Stored data »
****
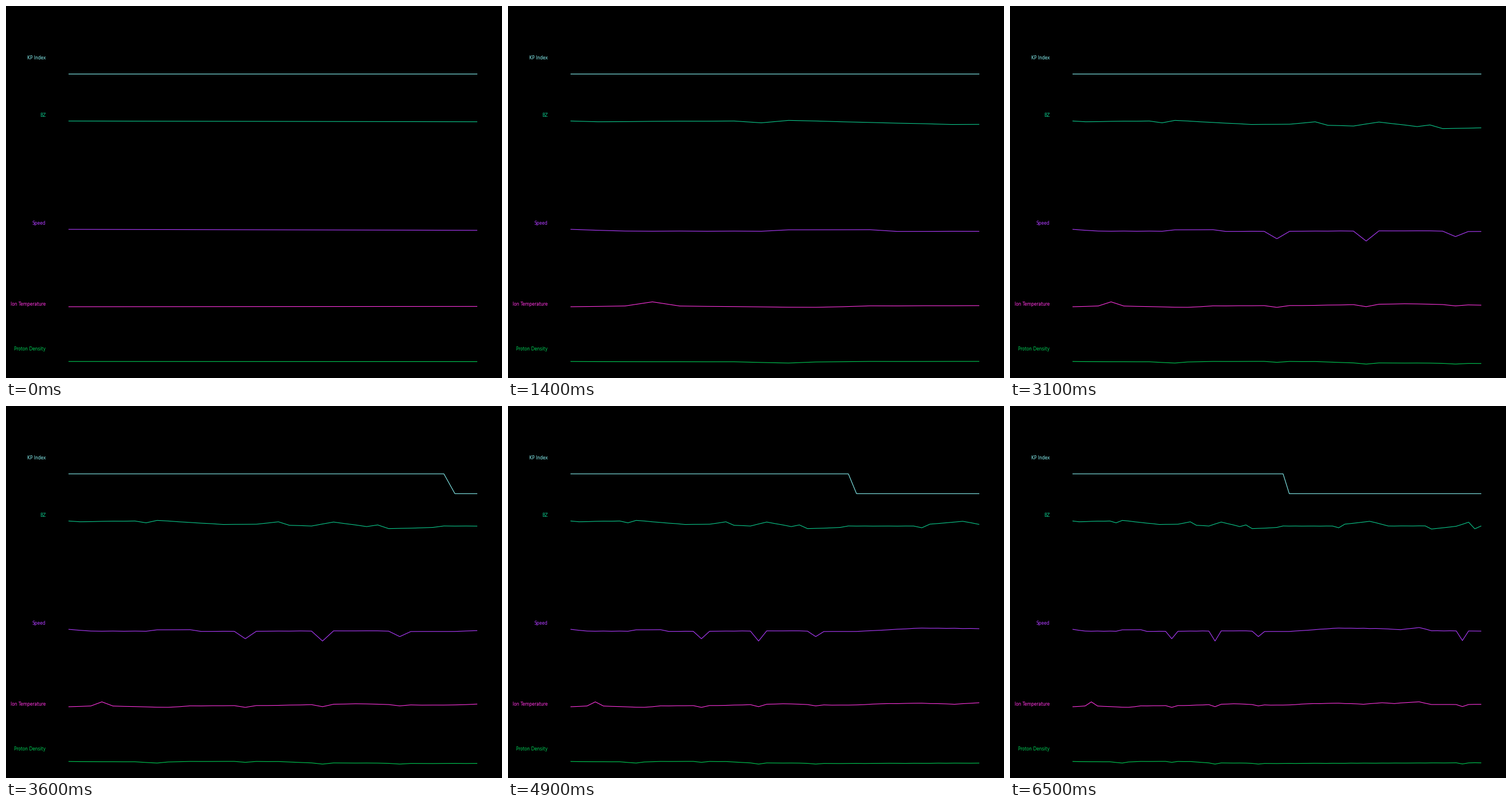
A matplotlib script for the animation above (6.6 s loop, 864 by 648 pixels).

```python
import numpy as np
import matplotlib.pyplot as plt
from matplotlib.animation import FuncAnimation

W, H, DPI = 864, 648, 72
FRAMES, INTERVAL = 66, 100
LEFT, RIGHT = 109.4, 820.4
COUNT = FRAMES + 1

plt.rcParams["font.family"] = "DejaVu Sans"
rng = np.random.default_rng(4)

# Readings where the solar wind drops out, and how deep each drop is.
DROPS = {16: 0.75, 23: 1.0, 30: 0.5, 63: 0.95}


def series(keys, drop=0, noise=0.2):
    """Heights in pixels: straight runs between turns, drops and jitter."""
    y = np.interp(np.arange(COUNT), *zip(*keys))
    for i, depth in DROPS.items():
        y[i] += drop * depth
    return y + rng.uniform(-noise, noise, COUNT)


kp = series([(34, 118.2), (35, 152.7)], noise=0)
bz = series([
    (0, 200.4), (1, 201.5), (6, 200.3), (7, 203.6), (8, 199.3), (14, 206.4),
    (17, 206), (19, 201.7), (20, 207.8), (22, 209.2), (24, 202.2), (27, 210),
    (28, 207.2), (29, 213.6), (33, 211.7), (34, 209.1), (42, 209.2),
    (43, 212.2), (44, 205.8), (48, 200.8), (51, 209), (57, 208.8),
    (58, 214.3), (62, 209.6), (64, 202.2), (65, 213.8), (66, 209.2),
])
speed = series([
    (0, 389), (2, 392.2), (7, 392.2), (8, 390), (11, 389.5), (12, 392.6),
    (28, 391.5), (30, 393), (35, 392.6), (43, 386.8), (50, 387.8),
    (53, 389.8), (56, 385.8), (58, 391.5), (66, 392),
], drop=17.5)
ion = series([
    (0, 523.8), (2, 522.6), (3, 515.2), (4, 522.6), (9, 525), (11, 522.4),
    (18, 521.8), (26, 518.6), (32, 521.2), (35, 520.8), (38, 518.6),
    (43, 517.8), (47, 519.4), (50, 516.9), (52, 518.2), (56, 515.2),
    (58, 520.2), (66, 519.7),
], drop=3.8)
proton = series([
    (0, 619.3), (6, 619.7), (8, 622), (9, 620), (11, 619.1), (19, 619.3),
    (22, 621.6), (28, 622), (30, 622.8), (66, 621.5),
], drop=2, noise=0.15)

# label, baseline, colour, readings
ROWS = [
    ("KP Index", 93, "#86f0f0", kp),
    ("BZ", 193, "#0cc98c", bz),
    ("Speed", 381, "#b03cff", speed),
    ("Ion Temperature", 522, "#ff35e0", ion),
    ("Proton Density", 600, "#00cc55", proton),
]

fig = plt.figure(figsize=(W / DPI, H / DPI), dpi=DPI, facecolor="black")
ax = fig.add_axes([0, 0, 1, 1])
ax.set_xlim(0, W)
ax.set_ylim(H, 0)
ax.axis("off")

lines = []
for label, base, color, _ in ROWS:
    ax.text(69.5, base, label, color=color, size=7.5, ha="right", va="baseline")
    lines += ax.plot([], [], color=color, lw=1.1)


def draw(i):
    """Show the first i + 2 readings, squeezed into the same width."""
    n = i + 2
    x = np.linspace(LEFT, RIGHT, n)
    for line, row in zip(lines, ROWS):
        line.set_data(x, row[3][:n])
    return lines


anim = FuncAnimation(fig, draw, frames=FRAMES, interval=INTERVAL,
                     init_func=lambda: draw(0), repeat=True, repeat_delay=0)
plt.show()
```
****
Task objective » All entries above must be repeated exactly; pictures are to be left out.

Answer to this task »
A matplotlib script for the animation above (6.6 s loop, 864 by 648 pixels).

```python
import numpy as np
import matplotlib.pyplot as plt
from matplotlib.animation import FuncAnimation

W, H, DPI = 864, 648, 72
FRAMES, INTERVAL = 66, 100
LEFT, RIGHT = 109.4, 820.4
COUNT = FRAMES + 1

plt.rcParams["font.family"] = "DejaVu Sans"
rng = np.random.default_rng(4)

# Readings where the solar wind drops out, and how deep each drop is.
DROPS = {16: 0.75, 23: 1.0, 30: 0.5, 63: 0.95}


def series(keys, drop=0, noise=0.2):
    """Heights in pixels: straight runs between turns, drops and jitter."""
    y = np.interp(np.arange(COUNT), *zip(*keys))
    for i, depth in DROPS.items():
        y[i] += drop * depth
    return y + rng.uniform(-noise, noise, COUNT)


kp = series([(34, 118.2), (35, 152.7)], noise=0)
bz = series([
    (0, 200.4), (1, 201.5), (6, 200.3), (7, 203.6), (8, 199.3), (14, 206.4),
    (17, 206), (19, 201.7), (20, 207.8), (22, 209.2), (24, 202.2), (27, 210),
    (28, 207.2), (29, 213.6), (33, 211.7), (34, 209.1), (42, 209.2),
    (43, 212.2), (44, 205.8), (48, 200.8), (51, 209), (57, 208.8),
    (58, 214.3), (62, 209.6), (64, 202.2), (65, 213.8), (66, 209.2),
])
speed = series([
    (0, 389), (2, 392.2), (7, 392.2), (8, 390), (11, 389.5), (12, 392.6),
    (28, 391.5), (30, 393), (35, 392.6), (43, 386.8), (50, 387.8),
    (53, 389.8), (56, 385.8), (58, 391.5), (66, 392),
], drop=17.5)
ion = series([
    (0, 523.8), (2, 522.6), (3, 515.2), (4, 522.6), (9, 525), (11, 522.4),
    (18, 521.8), (26, 518.6), (32, 521.2), (35, 520.8), (38, 518.6),
    (43, 517.8), (47, 519.4), (50, 516.9), (52, 518.2), (56, 515.2),
    (58, 520.2), (66, 519.7),
], drop=3.8)
proton = series([
    (0, 619.3), (6, 619.7), (8, 622), (9, 620), (11, 619.1), (19, 619.3),
    (22, 621.6), (28, 622), (30, 622.8), (66, 621.5),
], drop=2, noise=0.15)

# label, baseline, colour, readings
ROWS = [
    ("KP Index", 93, "#86f0f0", kp),
    ("BZ", 193, "#0cc98c", bz),
    ("Speed", 381, "#b03cff", speed),
    ("Ion Temperature", 522, "#ff35e0", ion),
    ("Proton Density", 600, "#00cc55", proton),
]

fig = plt.figure(figsize=(W / DPI, H / DPI), dpi=DPI, facecolor="black")
ax = fig.add_axes([0, 0, 1, 1])
ax.set_xlim(0, W)
ax.set_ylim(H, 0)
ax.axis("off")

lines = []
for label, base, color, _ in ROWS:
    ax.text(69.5, base, label, color=color, size=7.5, ha="right", va="baseline")
    lines += ax.plot([], [], color=color, lw=1.1)


def draw(i):
    """Show the first i + 2 readings, squeezed into the same width."""
    n = i + 2
    x = np.linspace(LEFT, RIGHT, n)
    for line, row in zip(lines, ROWS):
        line.set_data(x, row[3][:n])
    return lines


anim = FuncAnimation(fig, draw, frames=FRAMES, interval=INTERVAL,
                     init_func=lambda: draw(0), repeat=True, repeat_delay=0)
plt.show()
```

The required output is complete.